The free Square Cash app is available for Android via Google Play and iTunes for iOS, or you can visit Square’s website to download the software. To get started, you just enter the amount of money to send, up to $250 per week or, if you qualify, up to $2,500 per week.
Next, you enter the cash recipient’s email address. (Square Cash can access your contacts to simplify this process.) Then you hit the send button.
For your first Square Cash transaction, you’re asked to enter Visa or MasterCard debit card information. You don’t have to enter these details again after your initial transfer. And that’s it. You’re done.
The recipient receives an email notification that explains who sent the money and the amount. All they have to do is click the “Deposit Cash” button in the email and then enter their Visa or MasterCard debit information the first time they use Square Cash. The transfer takes one to two business days.
Neither party has to create a Square Cash account, and the transfer really is as easy as sending or opening an email. Neither party pays Square a percentage of the transaction. PayPal also offers free person-to-person payments, as long as the funds come directly from a personal bank or PayPal account. Using PayPal isn’t hard—but it’s not as easy as Square Cash, that’s for sure.
So just how secure is Square Cash?
Square says information submitted by customers is “encrypted and submitted to our servers securely, regardless of whether you’re using a public or private WiFi connection or a data service on your phone (such as 3G, 4G or EDGE).”
The Square Cash service is compliant with PCI Data Security Standard (PCI-DSS) Level 1. When transferring data, Square uses standard protocols such as SSL and PGP and requires cryptographic keys of least 128 bits in length. You can read more about Square’s network and server security here.
While all that sounds good, I wish the app came with its own optional passcode lock, which really seems like a no-brainer. Judging from comments on the Square Cash Google Play download page, I’m not alone here.
I feel fairly comfortable with Square’s security, and I plan to use Square Cash on occasion. But we all know that email can, and does, get hacked.

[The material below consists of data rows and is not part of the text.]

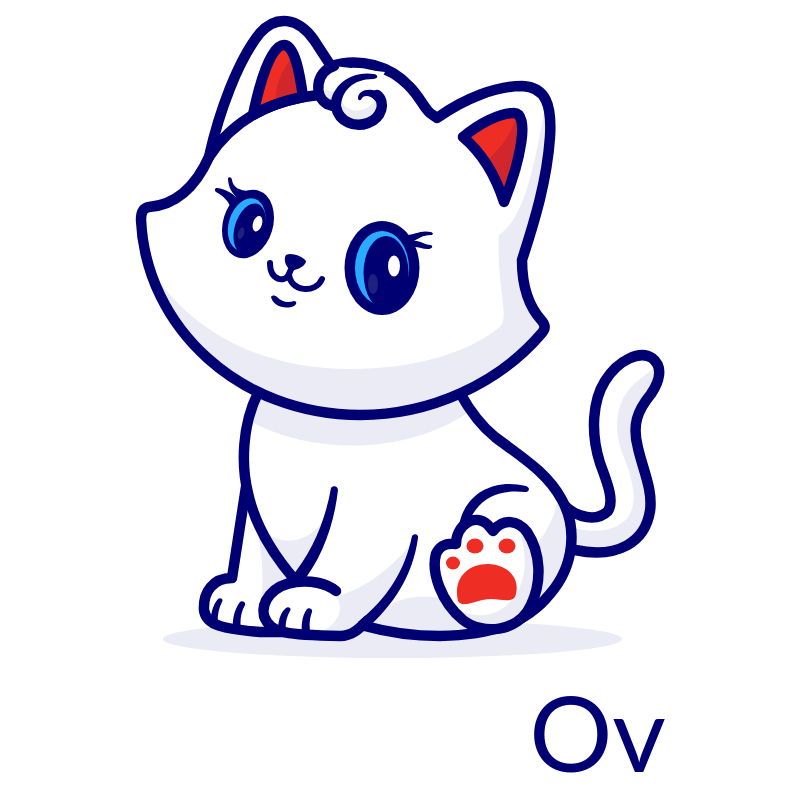
<!DOCTYPE html>
<html lang="en">
<head>
<meta charset="utf-8">
<title>Ov kitten</title>
<style>
:root {
  --navy: #000073;
  --red: #ee2e24;
  --red-dark: #d1262b;
  --blue: #29abff;
  --shade: #eaebf4;
  --white: #ffffff;
}
html, body { margin: 0; background: var(--white); overflow: hidden; }
svg { display: block; width: 800px; height: 800px; }
.fur { fill: var(--white); }
.shade { fill: var(--shade); }
.line { fill: none; stroke: var(--navy); stroke-width: 10.5; stroke-linecap: round; stroke-linejoin: round; }
.fine { stroke-width: 6; }
.ink { fill: var(--navy); }
.red { fill: var(--red); }
.red-dark { fill: var(--red-dark); }
.blue { fill: var(--blue); }
.glint { fill: var(--white); }
.glow { fill: #20207f; }
.name { fill: var(--navy); font-family: Lato, sans-serif; font-weight: 400; font-size: 104px; text-anchor: end; }
</style>
</head>
<body>
<svg viewBox="0 0 800 800" role="img" aria-label="White kitten sitting and showing its paw, with the name Ov">
  <defs>
    <path id="tail" d="M564 505C577 518 597 522 608 511C615 500 606 480 600 463C590 432 593 400 605 381C618 360 640 350 652 358C664 367 659 382 651 394C637 411 632 425 638 448C643 470 653 490 650 511C645 542 618 559 575 550"/>
    <path id="body" d="M258 393C242 425 241 465 248 493C256 530 276 558 295 580L365 626C390 633 412 636 440 636C490 635 526 624 550 594C575 565 577 527 562 500C547 472 520 456 495 437C480 425 470 411 460 393Z"/>
    <path id="back-leg" d="M246 487L232 578C213 578 203 592 204 610C206 626 225 629 260 632L290 632L296 580C277 558 258 532 248 493Z"/>
    <path id="foot" d="M456 544C456 526 474 512 488 525L493 531C503 518 518 520 527 532C541 553 542 582 531 605C518 633 482 635 463 620C441 602 431 572 436 554C440 545 447 543 456 544Z"/>
    <path id="head" d="M149 207C175 205 195 188 209 157C219 112 238 60 260 33C276 15 298 17 314 40L331 66C360 57 390 66 409 86C420 97 424 108 430 113L437 118C465 98 497 86 522 86C546 87 552 105 550 137C547 180 535 220 522 260C522 287 530 308 542 321C546 326 545 330 541 334C498 384 430 415 360 415C240 415 146 328 141 220C141 212 143 208 149 207Z"/>
    <path id="left-ear" d="M253 115C259 86 270 45 284 45C295 45 300 75 303 97C284 101 268 106 253 115Z"/>
    <path id="right-ear" d="M463 137C480 123 500 113 513 113C531 112 520 162 504 202C495 174 482 153 463 137Z"/>
    <clipPath id="in-tail"><use href="#tail"/></clipPath>
    <clipPath id="in-body"><use href="#body"/></clipPath>
    <clipPath id="in-foot"><use href="#foot"/></clipPath>
    <clipPath id="in-head"><use href="#head"/></clipPath>
  </defs>

  <ellipse class="shade" cx="392.500" cy="639" rx="229.500" ry="19"/>

  <g id="tail-group">
    <use href="#tail" class="fur"/>
    <path class="shade" clip-path="url(#in-tail)" d="M665 368C655 365 645 376 634 384C615 402 613 430 623 455C635 485 642 515 615 527C600 533 585 531 570 527V560H665Z"/>
    <use href="#tail" class="line"/>
  </g>

  <g id="back-leg-group">
    <use href="#back-leg" class="fur"/>
    <path class="shade" d="M250 500C260 535 264 565 262 595L295 580C273 555 259 530 250 500Z"/>
    <path class="line" d="M246 487L232 578C213 578 203 592 204 610C206 626 225 629 260 632H285"/>
  </g>

  <g id="body-group">
    <use href="#body" class="fur"/>
    <g clip-path="url(#in-body)">
      <path class="shade" d="M240 415C300 455 410 460 480 404V380H240Z"/>
      <path class="shade" d="M268 534C285 546 309 542 324 520C318 548 307 565 296 580Z"/>
      <path class="shade" d="M366 626C386 604 400 595 432 597C480 600 545 560 558 500L585 510V650H370Z"/>
    </g>
    <path class="line" d="M258 393C242 425 241 465 248 493C256 530 276 558 295 580M365 626C390 633 412 636 440 636C490 635 526 624 550 594C575 565 577 527 562 500C547 472 520 456 495 437C480 425 470 411 460 393"/>
  </g>

  <g id="front-leg">
    <path class="fur" d="M296 580C270 583 260 602 264 616C270 633 290 635 340 636C352 636 360 630 368 620L336 580Z"/>
    <path class="shade" d="M415 539C395 565 365 590 336 596C344 607 340 622 322 632L340 636C354 636 365 624 372 616C396 592 408 568 415 539Z"/>
    <path class="line" d="M336 591C326 583 310 580 296 582C272 585 261 602 264 616C270 634 290 635 340 636C352 636 359 629 368 620"/>
    <path class="ink" d="M331 488C333 485 338 486 338 490C334 526 321 560 301 584L290 579C312 552 325 522 331 488Z"/>
    <path class="ink" d="M412 536C414 533 419 534 418 538C413 575 394 605 365 630L358 622C388 598 405 570 412 536Z"/>
    <path class="ink" d="M218 599C220 597 224 599 222 602C218 610 217 618 218 629L211 627C210 616 212 606 218 599ZM240 602C242 600 246 602 245 605C240 614 240 622 241 632H233C232 620 234 610 240 602ZM286 608C288 606 292 608 290 611C286 618 285 625 286 633L278 632C278 621 280 613 286 608ZM307 609C309 607 313 609 312 612C309 620 309 628 311 636H302C301 625 302 616 307 609Z"/>
  </g>

  <g id="raised-foot">
    <path class="ink" d="M459 525C465 494 493 478 526 486C531 488 529 492 525 492C499 489 478 498 468 524Z"/>
    <use href="#foot" class="fur"/>
    <path class="shade" clip-path="url(#in-foot)" d="M439 588C455 618 490 625 512 600C528 581 528 550 517 525L550 530V640H450Z"/>
    <use href="#foot" class="line"/>
    <g class="red">
      <path d="M458 601C453 580 466 564 488 564C511 565 521 581 515 597C510 603 502 599 491 599C478 599 463 609 458 601Z"/>
      <ellipse cx="453" cy="563" rx="7" ry="6.500"/>
      <ellipse cx="475" cy="546" rx="8.500" ry="7.500"/>
      <ellipse cx="507" cy="546" rx="8.500" ry="7.500"/>
    </g>
  </g>

  <g id="head-group">
    <use href="#head" class="fur"/>
    <path class="shade" clip-path="url(#in-head)" d="M140 250C180 330 260 369 350 369C410 369 465 355 500 327C510 317 496 285 499 235C525 218 536 160 546 100L570 110V430H130Z"/>
    <g id="ears">
      <use href="#left-ear" class="red"/>
      <path class="red-dark" d="M276 105C274 88 281 70 294 55L303 97Z"/>
      <use href="#left-ear" class="line"/>
      <use href="#right-ear" class="red"/>
      <path class="red-dark" d="M487 161C503 145 514 130 517 113C529 125 518 170 504 202Z"/>
      <use href="#right-ear" class="line"/>
      <path class="line" d="M209 157C233 120 272 99 320 95"/>
    </g>
    <use href="#head" class="line"/>
    <g id="curl">
      <path class="fur" d="M334 66C315 72 314 96 327 104L336 107C339 122 355 128 368 123C385 117 386 98 374 92L385 72Z"/>
      <path class="shade" d="M324 90C326 98 331 102 337 107C341 121 355 126 368 121C380 115 381 103 376 97C372 111 350 117 341 101L336 92Z"/>
      <path class="line" d="M334 66C315 72 314 96 327 104L336 107C339 122 355 128 368 123C382 118 386 102 377 95"/>
      <path class="ink" d="M374 74C379 75 378 79 373 79C353 79 341 91 341 108L331 107C329 88 350 70 374 74ZM358 98C358 90 371 86 382 94L375 100C370 95 364 95 362 98C361 101 358 101 358 98Z"/>
    </g>
  </g>

  <g id="face">
    <g id="left-eye">
      <path class="ink" d="M217 188C226 189 234 194 240 201L231 208C228 200 222 195 216 192C214 190 215 188 217 188ZM228 178C230 176 232 178 232 180C233 187 239 191 250 191L242 201C232 195 228 187 228 178Z"/>
      <g transform="rotate(17 248 224)">
        <ellipse class="ink" cx="248" cy="224" rx="25" ry="35"/>
        <ellipse class="blue" cx="247" cy="225" rx="18" ry="27"/>
        <ellipse class="ink" cx="251" cy="228" rx="15" ry="26"/>
        <ellipse class="glint" cx="257" cy="221" rx="4.500" ry="8"/>
        <ellipse class="glow" cx="244" cy="235" rx="3" ry="6"/>
      </g>
    </g>
    <g id="right-eye">
      <path class="ink" d="M400 234C412 238 418 229 431 232C434 233 433 235 431 235C422 235 419 239 413 241C420 240 423 245 431 245C434 247 431 249 428 249C420 249 414 244 404 248Z"/>
      <ellipse class="ink" cx="382" cy="268" rx="37.500" ry="47"/>
      <ellipse class="blue" cx="382" cy="268" rx="27" ry="37"/>
      <ellipse class="ink" cx="386" cy="273" rx="22.500" ry="37"/>
      <ellipse class="glint" cx="394" cy="266" rx="6" ry="10.500"/>
      <ellipse class="glow" cx="373" cy="284" rx="5" ry="10"/>
    </g>
    <path class="ink" d="M286 255C292 252 303 257 306 261C306 266 296 271 291 270C286 268 283 259 286 255Z"/>
    <path class="line fine" d="M292 267L289 274C285 283 270 281 270 263M289 274C290 292 316 294 322 279"/>
    <path class="ink" d="M271 297C272 295 275 295 277 297C282 302 288 303 294 301C297 301 297 304 294 306C285 310 273 306 271 297Z"/>
  </g>

  <text class="name" x="666" y="772">Ov</text>
</svg>
</body>
</html>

This much is clear: Short of handing over dough, Square Cash is the easiest way to pay and get paid using a mobile app.